Dan Greenberg, named the chairman of the Alcoholic Beverage Control Board in February by Gov. Asa Hutchinson, just ahead of the board’s assuming new duties in regulation of medical marijuana, is resigning from the board and moving with his family to Washington, D.C. sources tell me.

My sources say he’s taking a job in the Trump Administration, perhaps in the Labor Department and related to business licensure. Deregulating business licensure has been a long passion of Greenberg as president of a conservative think tank, the Advance Arkansas Institute. Greenberg is also a lawyer and former Republican state representative who lost his last legislative race, for state Senate, against Jeremy Hutchinson. I couldn’t reach Greenberg tonight by phone or e-mail.


No word yet on who might be named to succeed Greenberg. The alcohol industry will be watching closely, but the board’s important role in marijuana regulation might be of more immediate importance. The ABC has already adopted rules on advertising, transportation, edibles and other facets of the newly authorized medical marijuana business. A separate commission is reviewing applications for permits from potential growers and sellers. The Health Department also has some supervisory duties.

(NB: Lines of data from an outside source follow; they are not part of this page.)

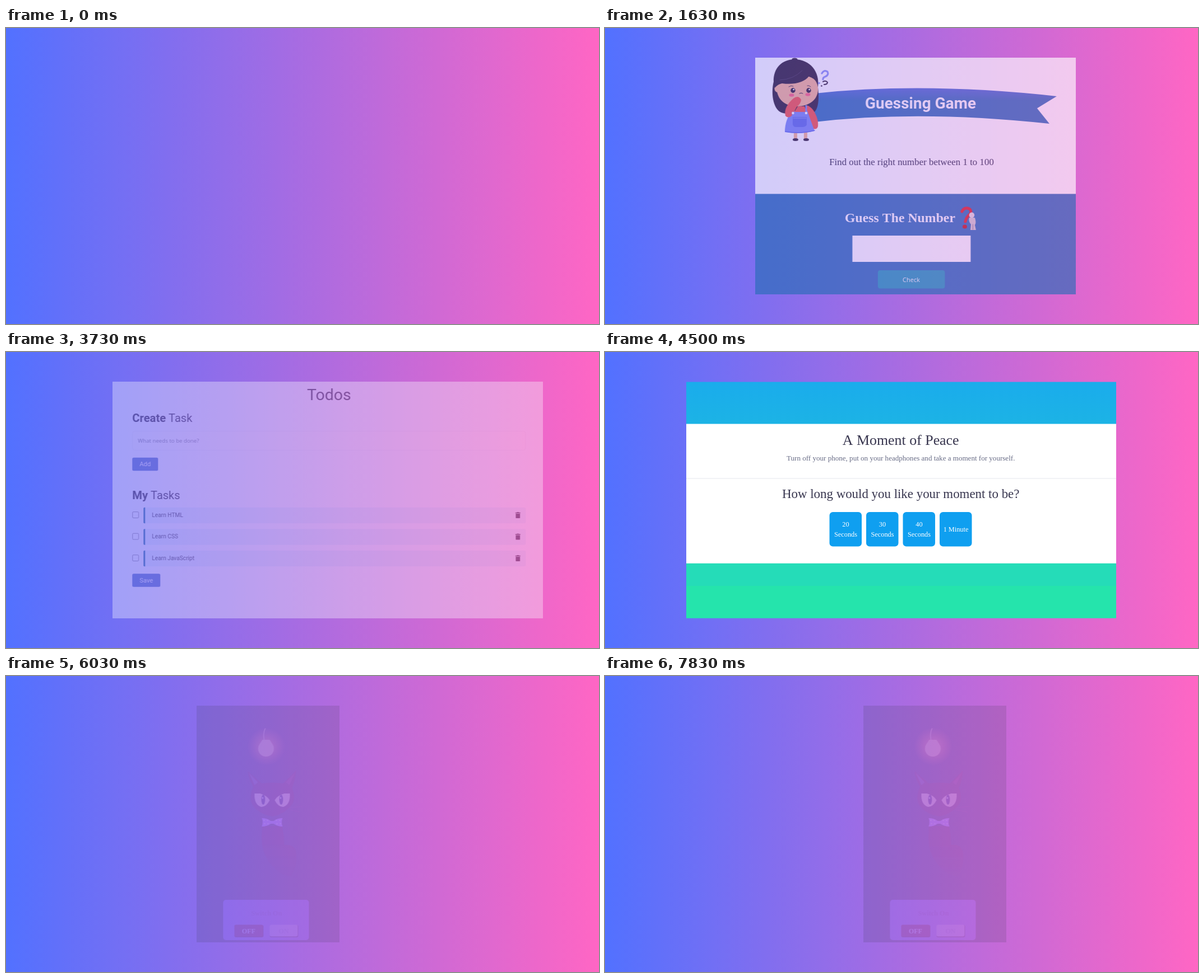
These frames come from a looping animation (1058x529 px, 8 s). An HTML page with a canvas:

```html
<!DOCTYPE html>
<html lang="en">
<head>
<meta charset="utf-8">
<title>Project showcase</title>
<style>
  html, body { margin: 0; width: 100%; height: 100%; overflow: hidden; }
  canvas { display: block; width: 1058px; height: 529px; }
</style>
</head>
<body>
<canvas id="stage" width="1058" height="529"></canvas>
<script>
const W = 1058, H = 529, TOP = 53, PANEL_H = 423;
const SERIF = '"Liberation Serif", "Times New Roman", serif';
const ROBOTO = 'Roboto, sans-serif';
const OPEN = '"Open Sans", sans-serif';

const stage = document.getElementById('stage').getContext('2d');
let g; // context of the panel being painted

function rect(x, y, w, h, fill, r = 0) {
  g.fillStyle = fill;
  g.beginPath();
  g.roundRect(x, y, w, h, r);
  g.fill();
}

function frame(x, y, w, h, color, r = 0) {
  g.strokeStyle = color;
  g.lineWidth = 1;
  g.beginPath();
  g.roundRect(x, y, w, h, r);
  g.stroke();
}

function oval(x, y, rx, ry, fill, turn = 0) {
  g.fillStyle = fill;
  g.beginPath();
  g.ellipse(x, y, rx, ry, turn, 0, 7);
  g.fill();
}

function shape(d, fill) {
  g.fillStyle = fill;
  g.fill(new Path2D(d));
}

function line(d, color, width = 1) {
  g.strokeStyle = color;
  g.lineWidth = width;
  g.lineCap = 'round';
  g.stroke(new Path2D(d));
}

function text(str, x, y, font, fill, align = 'left') {
  g.font = font;
  g.fillStyle = fill;
  g.textAlign = align;
  g.fillText(str, x, y);
}

function fade(y0, y1, a, b) {
  const f = g.createLinearGradient(0, y0, 0, y1);
  f.addColorStop(0, a);
  f.addColorStop(1, b);
  return f;
}

function girl() {
  const hair = '#26192e', skin = '#f8b48c', red = '#f6503f', dress = '#7486f4', deep = '#5668e6';
  // hair behind the face
  shape('M338 56C316 56 300 72 301 96C297 112 298 138 311 149C318 154 330 154 341 152L374 150C382 142 382 122 380 106C384 78 366 56 338 56Z', hair);
  oval(338.5, 56, 5, 2.5, hair);
  // legs and shoes
  rect(337, 186, 6, 13, skin);
  rect(355, 186, 6, 13, skin);
  oval(340, 199.5, 5, 2.5, hair);
  oval(359, 199.5, 5, 2.5, hair);
  // sleeves and dress
  shape('M358 138C370 138 382 160 380 176Q378 182 372 180L360 160Z', red);
  shape('M334 148H361L374 184Q348 191 321 186Q321 164 334 148Z', dress);
  line('M322 185Q348 190 374 183', deep, 1.5);
  shape('M335 159H360V173Q358 177 352 177H341Q336 177 335 172Z', deep);
  line('M336 161H359', '#8c9af6');
  // face
  oval(308, 108, 5.5, 7, skin);
  shape('M306 106C306 90 320 86 344 86Q377 82 380 106C382 128 364 140 343 140C321 140 307 128 306 106Z', skin);
  shape('M303 107C302 74 322 60 343 60C366 60 379 78 380 103Q376 88 364 86C356 97 338 102 316 99Q309 100 303 107Z', hair);
  line('M312 93Q336 92 352 76', '#4a3c58', .8);
  for (const x of [335.5, 363.5]) {
    oval(x, 111.5, 4.2, 4.4, '#24182c');
    oval(x + 1.2, 110, 1.3, 1.4, '#fff');
  }
  line('M328 105Q332 102 336 104M361 103Q364 102 367 105', hair, .9);
  oval(333, 120, 4.5, 2.8, '#ff5e76');
  oval(362, 119, 4.5, 2.8, '#ff5e76');
  line('M347 117Q350 115 353 117', hair);
  // raised arm
  shape('M322 157C319 145 327 134 336 126Q345 119 350 128Q350 135 342 141Q337 151 333 157Q327 162 322 157Z', red);
  shape('M344 140H356L360 150H338Z', red);
  line('M359 139V152M335 151V154', dress, 3);
  oval(335.5, 152, 2.2, 2.2, '#fff');
  oval(359, 152, 2.2, 2.2, '#fff');
  // thoughts
  line('M387 81Q391 74 397 78Q400 84 393 87Q389 88 389 92', '#8490f5', 3.2);
  oval(382, 98.5, 1.8, 1.8, '#8490f5');
  line('M389 96Q394 93 397 97Q397 101 391 101', hair, 2);
  oval(386.5, 103.5, 1.3, 1.3, hair);
}

function guessing() {
  const blue = '#286cb6';
  rect(268, TOP, 572, 244, '#fff');
  rect(268, 296.5, 572, 180, blue);
  shape('M374 117Q570 96 806 122L771 143.5L793 171Q560 146 374 168Z', fade(106, 130, '#486ad4', blue));
  girl();
  text('Guessing Game', 563, 144, `bold 28px ${ROBOTO}`, '#fff', 'center');
  text('Find out the right number between 1 to 100', 547, 245, `16.9px ${SERIF}`, '#262644', 'center');
  text('Guess The Number', 526.5, 347, `bold 23.8px ${SERIF}`, '#fff', 'center');
  line('M637 328Q640 321 647 322Q655 324 652 332Q645 337 643 346', '#e01c1c', 5);
  oval(642, 355, 4, 3.6, '#c01414');
  oval(654.5, 334.5, 4.8, 5, '#e6dcdc');
  shape('M650 339H660Q663 348 660 352L662 361H652L653 351Q648 345 650 339Z', '#d6cccc');
  line('M656.5 351V360', '#8f7f90');
  rect(441.5, 371, 211, 47, '#fff');
  rect(487, 433, 119.5, 32.5, '#1b98b8', 4);
  text('Check', 546.5, 453.5, `11px ${OPEN}`, '#fff', 'center');
}

function heading(strong, rest, y) {
  text(strong, 180, y, `bold 20.2px ${ROBOTO}`, '#231f2d');
  const x = 185 + g.measureText(strong).width;
  text(rest, x, y, `20px ${ROBOTO}`, '#231f2d');
}

function button(label, y, w) {
  rect(180, y, w, 23.5, '#456bc0', 2.5);
  text(label, 180 + w / 2, y + 15.6, `11.3px ${ROBOTO}`, '#fff', 'center');
}

function task(label, y) {
  frame(180.5, y + 8, 10.8, 10.8, '#8c8c96', 1.5);
  rect(200, y, 682, 28.5, '#e3f4fd', 3);
  rect(200, y, 3, 28.5, '#146c98', [2, 0, 0, 2]);
  text(label, 215, y + 16.8, `10.2px ${ROBOTO}`, '#30333f');
  rect(863.5, y + 9, 9, 1.6, '#1c1a26', .5);
  rect(866.2, y + 8.2, 3.6, 1.2, '#1c1a26', .5);
  rect(864.2, y + 11.2, 7.6, 8.2, '#1c1a26', [0, 0, 1.2, 1.2]);
}

function todos() {
  rect(145, TOP, 768, PANEL_H, '#fafbfe');
  text('Todos', 531, 86, `28.4px ${ROBOTO}`, '#231f2d', 'center');
  heading('Create', 'Task', 124.5);
  rect(180, 141, 702, 35, '#fcfcfd', 4);
  frame(180.5, 141.5, 701, 34, '#eef0f5', 4);
  text('What needs to be done?', 190, 162, `9.7px ${OPEN}`, '#7b7d87');
  button('Add', 188.7, 46);
  heading('My', 'Tasks', 263);
  ['Learn HTML', 'Learn CSS', 'Learn JavaScript'].forEach((t, i) => task(t, 277.7 + i * 38.5));
  button('Save', 396.2, 50);
}

function peace() {
  rect(145, TOP + .5, 767, 76, fade(53, 128, '#1aacec', '#1cb3e5'));
  rect(145, 128.5, 767, 249.5, '#fff');
  rect(145, 225.5, 767, 1, '#e6e8ee');
  rect(145, 377.7, 767, 41, '#25dcb8');
  rect(145, 418, 767, 57.7, '#25e4ac');
  const ink = '#38364f', mid = 527.7;
  text('A Moment of Peace', mid, 166, `25.9px ${SERIF}`, ink, 'center');
  text('Turn off your phone, put on your headphones and take a moment for yourself.',
    mid, 194.3, `13.07px ${SERIF}`, '#676b85', 'center');
  text('How long would you like your moment to be?', mid, 260.5, `22.9px ${SERIF}`, ink, 'center');
  [['20', 'Seconds'], ['30', 'Seconds'], ['40', 'Seconds'], ['1 Minute']].forEach((rows, i) => {
    const x = 400.5 + i * 65.5;
    rect(x, 286, 57.5, 61.5, '#0f9ff0', 6);
    rows.forEach((row, k) => text(row, x + 29, (rows.length > 1 ? 312 : 321) + k * 18,
      `12.3px ${SERIF}`, '#fff', 'center'));
  });
}

function cat() {
  const fur = '#4a2422';
  rect(340, TOP, 255, PANEL_H, '#30363c');
  // lamp
  const glow = g.createRadialGradient(464, 126, 10, 464, 126, 34);
  glow.addColorStop(0, 'rgba(255,150,70,.75)');
  glow.addColorStop(1, 'rgba(255,120,60,0)');
  oval(464, 126, 34, 34, glow);
  line('M462 94Q458 102 460 114', '#f0d8a0', 1.4);
  shape('M457 114H470L475 122H452Z', '#ffdc88');
  oval(463.5, 130, 14, 14, '#ffdc88');
  // body and tail
  shape('M457 268H492Q496 282 496 302Q513 300 517 314Q520 342 508 358Q484 356 466 328Q452 306 457 268Z',
    fade(300, 358, fur, '#343438'));
  // head
  shape('M431 170L456 192Q475 189 494 192L517 169Q516 186 510 200Q516 216 512 226Q500 246 475 251Q446 246 437 226Q433 212 441 198Q432 184 431 170Z', fur);
  shape('M433 173L449 190L443 195Z', '#5c4c60');
  shape('M515 173L499 190L505 195Z', '#6c3038');
  shape('M443 210H453Q466 214 470 222Q464 234 455 234Q442 230 443 210Z', '#fff0b0');
  shape('M506 210H496Q483 214 479 222Q485 234 494 234Q507 230 506 210Z', '#fff0b0');
  oval(458.5, 221, 3.4, 9, '#20183a');
  oval(490.5, 221, 3.4, 9, '#20183a');
  oval(457.5, 218, 1.2, 1.8, '#fff');
  oval(489.5, 218, 1.2, 1.8, '#fff');
  line('M505 236L528 233M505 239L524 243', '#5c3840', .8);
  // bow tie
  shape('M456 254Q465 254 472 259H477Q484 254 493 254Q490 261 493 269Q484 269 477 264H472Q465 269 456 269Q459 261 456 254Z', '#a890ff');
  for (const x of [460, 466, 482, 488]) {
    oval(x, 258, 1.2, 1.2, '#e4dcff');
    oval(x + 1, 264, 1.2, 1.2, '#e4dcff');
  }
  // switch
  rect(387, 400, 153, 72, '#7c6cf0', 5);
  text('Switch On', 464.5, 427.5, `bold 12.3px ${SERIF}`, '#6650b4', 'center');
  rect(407, 445, 52, 22, '#481c2c', 3);
  rect(407, 444.5, 51, 21, '#6a1c30', 3);
  text('OFF', 432.5, 459.5, `bold 12px ${SERIF}`, '#d0c4ff', 'center');
  rect(470, 445, 51, 22, '#402c58', 3);
  rect(470, 444.5, 50, 21, '#b4a4f8', 3);
  text('ON', 495, 459.5, `bold 12px ${SERIF}`, '#9084d8', 'center');
}

function panel(draw, x, left, w) {
  const c = document.createElement('canvas');
  c.width = w;
  c.height = PANEL_H;
  g = c.getContext('2d');
  g.translate(-left, -TOP);
  draw();
  return { c, x };
}

const panels = [
  panel(guessing, 243, 268, 572),
  panel(todos, 145, 145, 768),
  panel(peace, 145, 145, 767),
  panel(cat, 401, 340, 255)
];

const back = stage.createLinearGradient(0, 0, W, 0);
back.addColorStop(0, '#5271ff');
back.addColorStop(1, '#ff66c4');

// Quadratic ease in and out, joined partway through its first half.
function reveal(ms) {
  const u = Math.min(1, (ms + 130) / 630);
  return u < .5 ? 2 * u * u : 1 - 2 * (1 - u) ** 2;
}

const SLIDE = 70, STEP = 100 / 3, PER_PANEL = 60;

function render(ms) {
  const tick = Math.floor((ms % 8000 + 4) / STEP) % (PER_PANEL * 4);
  const { c, x } = panels[Math.floor(tick / PER_PANEL)];
  const n = tick % PER_PANEL, t = n * STEP;
  stage.globalAlpha = 1;
  stage.fillStyle = back;
  stage.fillRect(0, 0, W, H);
  if (n < 1 || n > 55) return;
  const leaving = t > 1000;
  const p = reveal(leaving ? 1868 - t : t);
  stage.globalAlpha = p;
  stage.drawImage(c, x + (leaving ? 1 : -1) * SLIDE * (1 - p), TOP);
}

const start = performance.now();
function loop() {
  render(performance.now() - start);
  requestAnimationFrame(loop);
}
loop();
</script>
</body>
</html>
```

UPDATE: Just heard back from Dan, who confirms he’s off to Washington. His note:


As of Monday, I started a new job as Senior Policy Advisor at the U.S. Department of Labor in DC. Technically, I am in the Office of the Assistant Secretary for Policy. It was a hard decision because I like living in Arkansas and I enjoyed my work at the Advance Arkansas Institute and in state government.

There are not many job offers that would have encouraged me to leave the home where I have been living 15 years and the state where I lived most of my life. But this was pretty close to an unrefusable opportunity. A central focus of my new job is the reform of overextensive occupational licensure laws and regulations, which is an issue that AAI has been involved in heavily for most of its life. There is bipartisan agreement on the importance of this reform. As you likely know, this was a policy interest for the Obama Administration; it is also a policy interest of the current Administration and more particularly the Secretary of Labor. The fact is that America has plenty of capable and qualified people who are ready to work, but who are held back by legal barriers that favor incumbents and block entry into labor markets. Some of these barriers seem to have little or nothing to do with benefiting the people. That is a moral outrage, and I am grateful that I was asked to work on this issue at DOL.

Perhaps I should have made some sort of announcement on the blog or something. I have just been too busy with the transition to think much about that stuff.

Marjorie and the kids are coming up in a week or so to look at houses and schools.